WHAT TO WORK ON:
Please copy the lines below exactly, from the first one through the line showing "var(--frame); font-size: 7.5px;".

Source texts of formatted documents
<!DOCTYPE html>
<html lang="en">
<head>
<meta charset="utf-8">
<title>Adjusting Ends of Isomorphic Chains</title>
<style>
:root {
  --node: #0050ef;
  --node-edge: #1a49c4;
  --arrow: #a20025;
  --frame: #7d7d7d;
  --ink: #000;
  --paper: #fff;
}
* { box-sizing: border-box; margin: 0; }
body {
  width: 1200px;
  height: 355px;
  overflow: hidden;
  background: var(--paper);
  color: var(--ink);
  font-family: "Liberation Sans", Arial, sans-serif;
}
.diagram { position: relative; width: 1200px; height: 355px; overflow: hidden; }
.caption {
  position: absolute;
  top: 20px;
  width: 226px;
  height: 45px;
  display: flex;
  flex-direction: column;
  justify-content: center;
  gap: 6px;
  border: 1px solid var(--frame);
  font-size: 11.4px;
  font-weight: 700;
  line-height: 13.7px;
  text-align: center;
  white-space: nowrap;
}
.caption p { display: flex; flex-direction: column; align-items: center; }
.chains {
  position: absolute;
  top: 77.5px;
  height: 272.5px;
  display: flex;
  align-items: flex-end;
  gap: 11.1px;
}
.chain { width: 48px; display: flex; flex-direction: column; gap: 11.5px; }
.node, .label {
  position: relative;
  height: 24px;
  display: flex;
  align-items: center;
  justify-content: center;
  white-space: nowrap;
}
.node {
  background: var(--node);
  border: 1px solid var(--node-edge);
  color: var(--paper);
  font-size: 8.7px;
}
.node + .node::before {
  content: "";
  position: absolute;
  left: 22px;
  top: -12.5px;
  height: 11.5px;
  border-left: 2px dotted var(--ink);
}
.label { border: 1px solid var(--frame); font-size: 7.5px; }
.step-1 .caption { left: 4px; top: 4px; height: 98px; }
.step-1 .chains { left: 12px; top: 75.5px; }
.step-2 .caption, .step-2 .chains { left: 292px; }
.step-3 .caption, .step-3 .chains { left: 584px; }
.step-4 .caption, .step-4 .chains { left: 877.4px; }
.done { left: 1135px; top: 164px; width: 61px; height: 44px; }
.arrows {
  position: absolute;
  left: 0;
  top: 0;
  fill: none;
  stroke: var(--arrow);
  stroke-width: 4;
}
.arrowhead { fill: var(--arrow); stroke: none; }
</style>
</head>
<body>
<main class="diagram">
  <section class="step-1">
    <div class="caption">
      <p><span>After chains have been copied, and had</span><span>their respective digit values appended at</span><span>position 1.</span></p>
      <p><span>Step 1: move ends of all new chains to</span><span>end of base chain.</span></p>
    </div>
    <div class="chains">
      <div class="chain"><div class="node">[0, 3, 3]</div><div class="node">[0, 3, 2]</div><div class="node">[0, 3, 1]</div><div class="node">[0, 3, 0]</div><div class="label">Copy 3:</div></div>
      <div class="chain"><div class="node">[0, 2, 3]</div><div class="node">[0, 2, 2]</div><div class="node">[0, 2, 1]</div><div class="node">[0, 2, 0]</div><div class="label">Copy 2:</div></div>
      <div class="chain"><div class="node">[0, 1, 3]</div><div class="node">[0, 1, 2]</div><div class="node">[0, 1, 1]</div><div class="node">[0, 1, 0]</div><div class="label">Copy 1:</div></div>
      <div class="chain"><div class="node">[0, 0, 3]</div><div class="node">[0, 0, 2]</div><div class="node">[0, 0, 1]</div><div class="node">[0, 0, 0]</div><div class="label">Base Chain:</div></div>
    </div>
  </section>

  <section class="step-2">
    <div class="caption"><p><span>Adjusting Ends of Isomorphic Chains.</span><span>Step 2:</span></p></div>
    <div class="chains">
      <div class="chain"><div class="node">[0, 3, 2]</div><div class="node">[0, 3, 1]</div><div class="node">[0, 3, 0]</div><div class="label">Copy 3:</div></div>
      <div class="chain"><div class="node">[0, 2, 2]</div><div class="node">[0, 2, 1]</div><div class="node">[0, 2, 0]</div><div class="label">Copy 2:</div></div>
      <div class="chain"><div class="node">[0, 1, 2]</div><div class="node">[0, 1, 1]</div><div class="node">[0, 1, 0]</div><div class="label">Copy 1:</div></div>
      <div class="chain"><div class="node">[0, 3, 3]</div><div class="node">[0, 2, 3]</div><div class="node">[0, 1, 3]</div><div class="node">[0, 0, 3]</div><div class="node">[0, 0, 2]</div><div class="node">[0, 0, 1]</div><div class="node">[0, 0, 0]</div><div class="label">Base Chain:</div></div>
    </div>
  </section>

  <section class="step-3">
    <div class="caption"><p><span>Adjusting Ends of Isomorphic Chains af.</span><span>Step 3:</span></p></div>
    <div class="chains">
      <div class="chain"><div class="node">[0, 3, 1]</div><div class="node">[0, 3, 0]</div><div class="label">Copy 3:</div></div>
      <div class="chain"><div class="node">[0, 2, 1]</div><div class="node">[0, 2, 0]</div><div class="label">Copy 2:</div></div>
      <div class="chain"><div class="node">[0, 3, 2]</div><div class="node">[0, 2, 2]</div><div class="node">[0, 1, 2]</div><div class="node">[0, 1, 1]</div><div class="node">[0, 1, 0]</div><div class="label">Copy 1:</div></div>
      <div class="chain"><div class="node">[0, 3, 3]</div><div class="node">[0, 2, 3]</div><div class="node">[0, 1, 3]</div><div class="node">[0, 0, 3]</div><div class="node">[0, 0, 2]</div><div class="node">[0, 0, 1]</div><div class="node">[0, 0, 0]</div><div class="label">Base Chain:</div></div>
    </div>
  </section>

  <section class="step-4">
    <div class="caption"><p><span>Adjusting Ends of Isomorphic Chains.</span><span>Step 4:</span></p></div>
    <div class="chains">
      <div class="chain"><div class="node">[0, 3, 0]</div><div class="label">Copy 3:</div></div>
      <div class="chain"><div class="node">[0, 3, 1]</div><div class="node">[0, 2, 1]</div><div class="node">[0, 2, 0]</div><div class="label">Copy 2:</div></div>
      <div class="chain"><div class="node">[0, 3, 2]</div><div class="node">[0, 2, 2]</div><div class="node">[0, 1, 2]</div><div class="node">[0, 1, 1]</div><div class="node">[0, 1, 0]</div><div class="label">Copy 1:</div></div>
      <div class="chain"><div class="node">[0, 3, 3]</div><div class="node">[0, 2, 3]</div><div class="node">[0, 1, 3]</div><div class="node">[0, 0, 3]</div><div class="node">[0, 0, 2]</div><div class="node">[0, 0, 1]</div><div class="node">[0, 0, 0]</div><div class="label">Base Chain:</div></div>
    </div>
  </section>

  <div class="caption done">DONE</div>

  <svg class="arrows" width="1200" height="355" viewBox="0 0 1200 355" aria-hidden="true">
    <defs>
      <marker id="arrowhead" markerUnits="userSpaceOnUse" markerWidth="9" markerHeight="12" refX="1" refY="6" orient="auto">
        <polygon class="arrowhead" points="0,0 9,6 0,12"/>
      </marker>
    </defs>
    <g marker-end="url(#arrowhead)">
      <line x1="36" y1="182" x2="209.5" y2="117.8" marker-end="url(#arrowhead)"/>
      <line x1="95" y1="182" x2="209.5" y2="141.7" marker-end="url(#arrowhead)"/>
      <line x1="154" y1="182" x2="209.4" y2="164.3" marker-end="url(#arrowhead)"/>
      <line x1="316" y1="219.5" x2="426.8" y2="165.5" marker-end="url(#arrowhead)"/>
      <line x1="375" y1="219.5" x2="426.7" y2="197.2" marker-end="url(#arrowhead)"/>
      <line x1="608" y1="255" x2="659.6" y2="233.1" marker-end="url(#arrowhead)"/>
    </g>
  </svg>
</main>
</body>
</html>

YOUR SOLUTION:
<!DOCTYPE html>
<html lang="en">
<head>
<meta charset="utf-8">
<title>Adjusting Ends of Isomorphic Chains</title>
<style>
:root {
  --node: #0050ef;
  --node-edge: #1a49c4;
  --arrow: #a20025;
  --frame: #7d7d7d;
  --ink: #000;
  --paper: #fff;
}
* { box-sizing: border-box; margin: 0; }
body {
  width: 1200px;
  height: 355px;
  overflow: hidden;
  background: var(--paper);
  color: var(--ink);
  font-family: "Liberation Sans", Arial, sans-serif;
}
.diagram { position: relative; width: 1200px; height: 355px; overflow: hidden; }
.caption {
  position: absolute;
  top: 20px;
  width: 226px;
  height: 45px;
  display: flex;
  flex-direction: column;
  justify-content: center;
  gap: 6px;
  border: 1px solid var(--frame);
  font-size: 11.4px;
  font-weight: 700;
  line-height: 13.7px;
  text-align: center;
  white-space: nowrap;
}
.caption p { display: flex; flex-direction: column; align-items: center; }
.chains {
  position: absolute;
  top: 77.5px;
  height: 272.5px;
  display: flex;
  align-items: flex-end;
  gap: 11.1px;
}
.chain { width: 48px; display: flex; flex-direction: column; gap: 11.5px; }
.node, .label {
  position: relative;
  height: 24px;
  display: flex;
  align-items: center;
  justify-content: center;
  white-space: nowrap;
}
.node {
  background: var(--node);
  border: 1px solid var(--node-edge);
  color: var(--paper);
  font-size: 8.7px;
}
.node + .node::before {
  content: "";
  position: absolute;
  left: 22px;
  top: -12.5px;
  height: 11.5px;
  border-left: 2px dotted var(--ink);
}
.label { border: 1px solid var(--frame); font-size: 7.5px; }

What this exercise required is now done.